Saved entries:

= = = = = = =

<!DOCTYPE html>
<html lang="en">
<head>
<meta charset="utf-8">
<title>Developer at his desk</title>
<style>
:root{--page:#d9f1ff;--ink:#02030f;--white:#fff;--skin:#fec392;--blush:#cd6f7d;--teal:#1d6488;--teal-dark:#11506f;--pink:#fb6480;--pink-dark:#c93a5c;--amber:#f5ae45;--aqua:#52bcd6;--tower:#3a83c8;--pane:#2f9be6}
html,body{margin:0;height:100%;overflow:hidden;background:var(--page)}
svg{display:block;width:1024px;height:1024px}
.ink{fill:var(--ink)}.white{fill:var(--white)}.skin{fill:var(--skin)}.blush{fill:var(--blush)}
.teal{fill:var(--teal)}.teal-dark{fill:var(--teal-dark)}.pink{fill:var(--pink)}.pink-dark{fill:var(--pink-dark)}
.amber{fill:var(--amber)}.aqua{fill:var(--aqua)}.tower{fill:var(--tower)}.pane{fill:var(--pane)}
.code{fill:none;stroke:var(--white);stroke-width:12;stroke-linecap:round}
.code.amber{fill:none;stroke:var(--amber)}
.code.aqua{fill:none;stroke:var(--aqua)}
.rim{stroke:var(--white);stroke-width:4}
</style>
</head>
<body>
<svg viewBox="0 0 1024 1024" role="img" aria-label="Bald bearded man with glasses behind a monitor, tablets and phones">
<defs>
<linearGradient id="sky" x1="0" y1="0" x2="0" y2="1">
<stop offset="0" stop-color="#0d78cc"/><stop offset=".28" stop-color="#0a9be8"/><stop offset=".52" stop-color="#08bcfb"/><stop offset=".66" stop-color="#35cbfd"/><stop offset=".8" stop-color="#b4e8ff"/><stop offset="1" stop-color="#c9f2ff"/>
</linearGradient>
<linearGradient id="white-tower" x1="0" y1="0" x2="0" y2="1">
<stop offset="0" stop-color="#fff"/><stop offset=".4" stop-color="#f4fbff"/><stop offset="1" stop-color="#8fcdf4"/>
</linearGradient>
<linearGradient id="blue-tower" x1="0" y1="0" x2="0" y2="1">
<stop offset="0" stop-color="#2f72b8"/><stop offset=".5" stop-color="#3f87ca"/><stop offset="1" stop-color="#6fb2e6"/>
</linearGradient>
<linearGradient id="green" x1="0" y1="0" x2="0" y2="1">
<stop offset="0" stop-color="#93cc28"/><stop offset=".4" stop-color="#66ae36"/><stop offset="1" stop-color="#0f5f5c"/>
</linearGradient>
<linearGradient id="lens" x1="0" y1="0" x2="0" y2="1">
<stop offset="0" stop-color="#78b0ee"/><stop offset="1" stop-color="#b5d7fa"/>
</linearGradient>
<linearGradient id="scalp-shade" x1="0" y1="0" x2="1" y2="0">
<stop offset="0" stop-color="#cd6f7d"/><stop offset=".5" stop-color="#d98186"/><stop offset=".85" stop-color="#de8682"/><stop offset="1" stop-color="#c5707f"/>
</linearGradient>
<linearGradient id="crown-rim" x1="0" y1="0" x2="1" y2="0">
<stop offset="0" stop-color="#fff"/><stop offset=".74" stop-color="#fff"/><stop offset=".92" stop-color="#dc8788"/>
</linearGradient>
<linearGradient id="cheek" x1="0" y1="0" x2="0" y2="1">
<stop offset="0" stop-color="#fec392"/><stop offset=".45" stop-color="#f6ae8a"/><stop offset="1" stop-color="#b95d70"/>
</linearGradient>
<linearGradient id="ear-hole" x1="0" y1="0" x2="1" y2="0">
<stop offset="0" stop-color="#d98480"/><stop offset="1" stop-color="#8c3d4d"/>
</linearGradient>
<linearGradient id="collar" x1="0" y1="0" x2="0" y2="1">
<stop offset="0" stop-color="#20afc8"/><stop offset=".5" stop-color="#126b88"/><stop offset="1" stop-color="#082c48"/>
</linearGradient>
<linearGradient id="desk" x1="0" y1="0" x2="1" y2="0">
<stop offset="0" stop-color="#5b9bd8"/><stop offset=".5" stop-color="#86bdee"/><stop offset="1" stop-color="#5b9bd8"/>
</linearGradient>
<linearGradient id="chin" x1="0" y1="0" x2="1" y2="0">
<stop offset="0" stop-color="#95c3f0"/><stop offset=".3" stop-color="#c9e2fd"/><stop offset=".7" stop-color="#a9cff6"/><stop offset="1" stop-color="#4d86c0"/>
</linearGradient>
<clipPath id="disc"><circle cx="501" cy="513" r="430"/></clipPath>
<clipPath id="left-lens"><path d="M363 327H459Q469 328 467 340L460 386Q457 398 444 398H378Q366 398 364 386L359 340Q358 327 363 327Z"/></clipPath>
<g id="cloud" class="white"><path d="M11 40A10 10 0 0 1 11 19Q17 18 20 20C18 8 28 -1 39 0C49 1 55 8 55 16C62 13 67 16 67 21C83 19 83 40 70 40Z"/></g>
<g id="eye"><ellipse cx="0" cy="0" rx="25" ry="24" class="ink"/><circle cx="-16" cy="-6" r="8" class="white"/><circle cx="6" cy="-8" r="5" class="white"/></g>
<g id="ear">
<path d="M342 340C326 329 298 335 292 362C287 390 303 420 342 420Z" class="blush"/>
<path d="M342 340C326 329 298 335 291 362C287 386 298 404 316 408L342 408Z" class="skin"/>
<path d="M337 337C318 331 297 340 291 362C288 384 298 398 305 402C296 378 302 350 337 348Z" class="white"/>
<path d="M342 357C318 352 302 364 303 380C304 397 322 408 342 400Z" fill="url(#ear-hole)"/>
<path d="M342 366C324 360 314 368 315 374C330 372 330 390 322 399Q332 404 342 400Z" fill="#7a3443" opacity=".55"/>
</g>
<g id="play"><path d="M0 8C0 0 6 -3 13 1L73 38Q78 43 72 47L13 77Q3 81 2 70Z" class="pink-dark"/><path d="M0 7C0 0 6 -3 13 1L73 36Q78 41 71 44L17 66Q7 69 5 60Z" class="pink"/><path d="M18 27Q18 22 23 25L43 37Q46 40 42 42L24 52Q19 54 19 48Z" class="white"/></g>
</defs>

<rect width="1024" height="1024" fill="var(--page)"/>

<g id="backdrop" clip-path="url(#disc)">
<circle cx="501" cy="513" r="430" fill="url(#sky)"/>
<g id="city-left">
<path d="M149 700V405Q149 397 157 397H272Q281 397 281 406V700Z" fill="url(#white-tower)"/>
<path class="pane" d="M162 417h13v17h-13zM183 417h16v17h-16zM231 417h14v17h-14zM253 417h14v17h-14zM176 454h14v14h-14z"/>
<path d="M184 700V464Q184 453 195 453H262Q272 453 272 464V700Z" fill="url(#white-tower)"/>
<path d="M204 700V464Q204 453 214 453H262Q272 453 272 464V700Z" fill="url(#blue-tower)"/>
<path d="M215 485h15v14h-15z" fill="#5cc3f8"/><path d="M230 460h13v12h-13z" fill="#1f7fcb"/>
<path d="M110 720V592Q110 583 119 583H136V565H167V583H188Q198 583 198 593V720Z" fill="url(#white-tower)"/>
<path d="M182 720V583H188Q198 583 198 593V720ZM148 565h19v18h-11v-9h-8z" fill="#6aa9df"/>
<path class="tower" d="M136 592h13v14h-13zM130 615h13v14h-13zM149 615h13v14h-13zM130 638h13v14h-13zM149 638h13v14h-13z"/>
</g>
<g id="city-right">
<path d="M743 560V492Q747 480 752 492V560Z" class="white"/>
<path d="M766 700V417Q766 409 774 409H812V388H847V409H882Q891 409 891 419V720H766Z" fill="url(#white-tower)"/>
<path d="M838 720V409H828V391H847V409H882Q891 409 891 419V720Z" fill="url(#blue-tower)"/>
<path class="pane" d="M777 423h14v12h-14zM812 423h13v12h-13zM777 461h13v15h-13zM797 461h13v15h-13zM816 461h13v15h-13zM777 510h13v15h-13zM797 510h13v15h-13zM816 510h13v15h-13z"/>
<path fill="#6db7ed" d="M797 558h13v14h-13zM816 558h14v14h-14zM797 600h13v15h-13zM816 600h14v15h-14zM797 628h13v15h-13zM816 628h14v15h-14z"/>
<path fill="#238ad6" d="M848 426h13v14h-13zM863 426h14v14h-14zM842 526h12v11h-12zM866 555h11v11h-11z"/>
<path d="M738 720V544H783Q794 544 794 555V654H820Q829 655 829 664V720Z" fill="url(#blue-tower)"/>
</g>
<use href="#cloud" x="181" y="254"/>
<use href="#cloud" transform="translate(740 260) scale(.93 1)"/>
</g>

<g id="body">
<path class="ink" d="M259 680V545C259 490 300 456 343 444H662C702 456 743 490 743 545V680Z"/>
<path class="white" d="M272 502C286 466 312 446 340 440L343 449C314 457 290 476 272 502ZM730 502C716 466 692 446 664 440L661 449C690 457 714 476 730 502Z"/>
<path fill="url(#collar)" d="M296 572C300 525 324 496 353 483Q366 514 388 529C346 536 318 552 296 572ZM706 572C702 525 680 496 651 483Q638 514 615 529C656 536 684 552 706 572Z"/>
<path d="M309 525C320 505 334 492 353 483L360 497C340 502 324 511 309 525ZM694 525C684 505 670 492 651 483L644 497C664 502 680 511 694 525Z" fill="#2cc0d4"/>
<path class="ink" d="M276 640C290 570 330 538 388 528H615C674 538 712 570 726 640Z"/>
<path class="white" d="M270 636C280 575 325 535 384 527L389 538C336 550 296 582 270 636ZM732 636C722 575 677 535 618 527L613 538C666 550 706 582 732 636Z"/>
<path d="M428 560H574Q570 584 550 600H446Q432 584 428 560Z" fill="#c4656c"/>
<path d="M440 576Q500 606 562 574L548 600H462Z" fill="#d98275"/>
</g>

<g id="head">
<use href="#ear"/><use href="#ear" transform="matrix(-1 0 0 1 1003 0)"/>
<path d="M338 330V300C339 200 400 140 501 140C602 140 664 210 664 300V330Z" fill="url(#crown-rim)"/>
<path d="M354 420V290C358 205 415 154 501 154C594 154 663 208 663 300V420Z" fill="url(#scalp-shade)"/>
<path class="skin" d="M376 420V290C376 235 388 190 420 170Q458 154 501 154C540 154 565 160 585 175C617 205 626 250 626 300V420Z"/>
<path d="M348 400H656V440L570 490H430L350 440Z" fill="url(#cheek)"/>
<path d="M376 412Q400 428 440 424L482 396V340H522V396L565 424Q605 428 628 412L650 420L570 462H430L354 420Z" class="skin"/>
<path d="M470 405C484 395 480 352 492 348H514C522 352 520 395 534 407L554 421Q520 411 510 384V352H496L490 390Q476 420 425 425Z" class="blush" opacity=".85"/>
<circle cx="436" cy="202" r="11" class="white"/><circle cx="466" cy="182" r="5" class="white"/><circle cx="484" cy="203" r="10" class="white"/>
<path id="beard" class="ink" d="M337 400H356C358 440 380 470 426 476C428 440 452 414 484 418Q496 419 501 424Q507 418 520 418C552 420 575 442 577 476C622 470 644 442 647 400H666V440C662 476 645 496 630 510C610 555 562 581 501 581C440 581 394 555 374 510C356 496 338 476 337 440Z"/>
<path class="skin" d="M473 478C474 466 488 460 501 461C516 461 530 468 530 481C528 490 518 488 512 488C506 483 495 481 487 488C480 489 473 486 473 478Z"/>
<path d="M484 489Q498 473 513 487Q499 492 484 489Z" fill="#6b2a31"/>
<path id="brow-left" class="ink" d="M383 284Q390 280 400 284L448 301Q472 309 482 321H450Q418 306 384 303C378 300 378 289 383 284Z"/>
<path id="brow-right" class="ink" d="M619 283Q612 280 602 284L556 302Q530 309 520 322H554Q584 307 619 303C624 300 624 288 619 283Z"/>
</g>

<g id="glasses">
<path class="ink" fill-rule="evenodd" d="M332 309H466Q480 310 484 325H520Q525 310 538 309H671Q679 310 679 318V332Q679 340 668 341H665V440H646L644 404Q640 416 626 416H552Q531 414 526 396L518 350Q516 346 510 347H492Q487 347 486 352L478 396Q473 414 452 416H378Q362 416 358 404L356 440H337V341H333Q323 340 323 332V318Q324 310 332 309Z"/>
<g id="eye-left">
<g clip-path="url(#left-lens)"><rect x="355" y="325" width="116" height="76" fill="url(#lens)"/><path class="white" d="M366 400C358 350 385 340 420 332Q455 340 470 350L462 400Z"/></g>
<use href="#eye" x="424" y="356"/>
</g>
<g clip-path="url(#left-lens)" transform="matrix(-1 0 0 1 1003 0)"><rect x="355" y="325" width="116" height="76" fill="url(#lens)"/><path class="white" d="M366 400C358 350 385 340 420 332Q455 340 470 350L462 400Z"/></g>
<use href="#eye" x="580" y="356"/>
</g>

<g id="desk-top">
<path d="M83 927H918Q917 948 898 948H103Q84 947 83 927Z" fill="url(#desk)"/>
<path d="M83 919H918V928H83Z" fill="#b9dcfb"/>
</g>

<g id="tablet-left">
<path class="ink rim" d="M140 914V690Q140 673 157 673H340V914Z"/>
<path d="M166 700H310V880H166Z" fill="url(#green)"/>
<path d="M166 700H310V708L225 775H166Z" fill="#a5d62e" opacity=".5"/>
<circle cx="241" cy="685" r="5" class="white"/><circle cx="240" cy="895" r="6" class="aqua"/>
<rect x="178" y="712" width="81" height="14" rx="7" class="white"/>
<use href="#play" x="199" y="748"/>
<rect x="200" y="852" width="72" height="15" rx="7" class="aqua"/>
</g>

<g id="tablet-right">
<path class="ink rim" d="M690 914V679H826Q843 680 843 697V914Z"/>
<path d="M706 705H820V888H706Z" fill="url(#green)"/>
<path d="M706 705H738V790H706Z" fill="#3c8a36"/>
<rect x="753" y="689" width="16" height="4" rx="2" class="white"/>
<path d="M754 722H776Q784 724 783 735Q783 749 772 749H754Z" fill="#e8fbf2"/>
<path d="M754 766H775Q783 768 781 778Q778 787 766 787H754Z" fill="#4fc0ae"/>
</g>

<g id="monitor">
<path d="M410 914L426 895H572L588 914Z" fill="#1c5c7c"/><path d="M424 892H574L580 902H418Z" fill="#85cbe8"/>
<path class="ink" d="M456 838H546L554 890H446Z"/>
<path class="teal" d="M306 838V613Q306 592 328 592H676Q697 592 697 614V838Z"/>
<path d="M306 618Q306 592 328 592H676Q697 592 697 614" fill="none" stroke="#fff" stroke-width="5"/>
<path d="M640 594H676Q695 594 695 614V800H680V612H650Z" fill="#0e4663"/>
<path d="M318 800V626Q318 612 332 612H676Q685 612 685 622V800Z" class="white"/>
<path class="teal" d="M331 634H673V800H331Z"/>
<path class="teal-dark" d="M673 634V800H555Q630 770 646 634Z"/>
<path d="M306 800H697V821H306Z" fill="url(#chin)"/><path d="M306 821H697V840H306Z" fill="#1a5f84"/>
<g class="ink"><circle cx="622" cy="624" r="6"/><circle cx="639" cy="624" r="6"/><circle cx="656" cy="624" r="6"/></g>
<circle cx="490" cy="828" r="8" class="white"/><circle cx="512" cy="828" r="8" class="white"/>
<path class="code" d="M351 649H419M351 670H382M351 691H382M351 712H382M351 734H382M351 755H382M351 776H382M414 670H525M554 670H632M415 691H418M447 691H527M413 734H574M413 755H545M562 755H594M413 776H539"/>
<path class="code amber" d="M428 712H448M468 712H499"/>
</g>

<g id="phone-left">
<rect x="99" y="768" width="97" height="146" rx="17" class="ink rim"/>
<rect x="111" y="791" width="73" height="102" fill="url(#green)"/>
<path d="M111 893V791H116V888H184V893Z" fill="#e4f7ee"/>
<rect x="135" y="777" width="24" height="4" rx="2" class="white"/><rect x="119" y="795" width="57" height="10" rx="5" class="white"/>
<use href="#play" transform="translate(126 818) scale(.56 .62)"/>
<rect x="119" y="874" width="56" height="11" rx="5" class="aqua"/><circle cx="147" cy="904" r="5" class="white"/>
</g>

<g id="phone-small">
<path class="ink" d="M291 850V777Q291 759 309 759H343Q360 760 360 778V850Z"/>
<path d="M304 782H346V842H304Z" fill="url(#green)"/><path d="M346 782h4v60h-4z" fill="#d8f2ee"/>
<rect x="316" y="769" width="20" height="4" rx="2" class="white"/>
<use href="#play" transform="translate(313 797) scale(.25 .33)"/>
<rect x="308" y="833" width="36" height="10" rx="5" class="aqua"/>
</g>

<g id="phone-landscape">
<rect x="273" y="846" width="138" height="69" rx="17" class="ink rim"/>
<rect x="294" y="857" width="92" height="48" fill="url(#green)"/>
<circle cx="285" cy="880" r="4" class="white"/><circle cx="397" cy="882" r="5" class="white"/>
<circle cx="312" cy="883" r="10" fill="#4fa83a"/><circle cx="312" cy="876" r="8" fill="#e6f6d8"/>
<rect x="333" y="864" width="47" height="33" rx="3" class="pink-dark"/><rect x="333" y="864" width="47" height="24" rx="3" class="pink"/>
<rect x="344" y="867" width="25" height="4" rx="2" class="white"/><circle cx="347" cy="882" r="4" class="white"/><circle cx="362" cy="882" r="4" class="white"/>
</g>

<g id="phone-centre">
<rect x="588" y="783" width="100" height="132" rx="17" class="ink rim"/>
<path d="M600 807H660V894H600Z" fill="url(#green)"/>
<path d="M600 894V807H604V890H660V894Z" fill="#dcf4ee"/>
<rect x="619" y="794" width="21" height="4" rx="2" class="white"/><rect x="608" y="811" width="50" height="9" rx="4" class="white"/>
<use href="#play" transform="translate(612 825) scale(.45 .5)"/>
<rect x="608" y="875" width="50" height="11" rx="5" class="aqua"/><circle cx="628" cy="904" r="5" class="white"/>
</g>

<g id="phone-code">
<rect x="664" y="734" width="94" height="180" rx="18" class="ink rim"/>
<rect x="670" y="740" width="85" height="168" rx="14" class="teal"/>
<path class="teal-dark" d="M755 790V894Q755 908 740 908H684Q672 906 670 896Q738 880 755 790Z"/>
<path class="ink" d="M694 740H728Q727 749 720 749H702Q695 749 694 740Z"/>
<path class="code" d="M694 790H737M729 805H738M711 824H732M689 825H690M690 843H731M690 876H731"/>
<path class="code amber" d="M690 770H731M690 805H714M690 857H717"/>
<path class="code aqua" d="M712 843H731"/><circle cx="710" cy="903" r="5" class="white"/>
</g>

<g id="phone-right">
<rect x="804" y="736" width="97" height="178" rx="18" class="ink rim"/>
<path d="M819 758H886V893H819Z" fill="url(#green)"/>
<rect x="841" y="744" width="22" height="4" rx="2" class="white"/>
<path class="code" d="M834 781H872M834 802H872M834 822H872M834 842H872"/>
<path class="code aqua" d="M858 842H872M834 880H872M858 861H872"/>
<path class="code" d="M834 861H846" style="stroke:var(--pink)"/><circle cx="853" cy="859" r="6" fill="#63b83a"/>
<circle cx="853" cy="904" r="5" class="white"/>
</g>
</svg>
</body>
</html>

= = = = = = =

Would you copy out every line in the records that includes the string "teal"?

:root{--page:#d9f1ff;--ink:#02030f;--white:#fff;--skin:#fec392;--blush:#cd6f7d;--teal:#1d6488;--teal-dark:#11506f;--pink:#fb6480;--pink-dark:#c93a5c;--amber:#f5ae45;--aqua:#52bcd6;--tower:#3a83c8;--pane:#2f9be6}
.teal{fill:var(--teal)}.teal-dark{fill:var(--teal-dark)}.pink{fill:var(--pink)}.pink-dark{fill:var(--pink-dark)}
<path class="teal" d="M306 838V613Q306 592 328 592H676Q697 592 697 614V838Z"/>
<path class="teal" d="M331 634H673V800H331Z"/>
<path class="teal-dark" d="M673 634V800H555Q630 770 646 634Z"/>
<rect x="670" y="740" width="85" height="168" rx="14" class="teal"/>
<path class="teal-dark" d="M755 790V894Q755 908 740 908H684Q672 906 670 896Q738 880 755 790Z"/>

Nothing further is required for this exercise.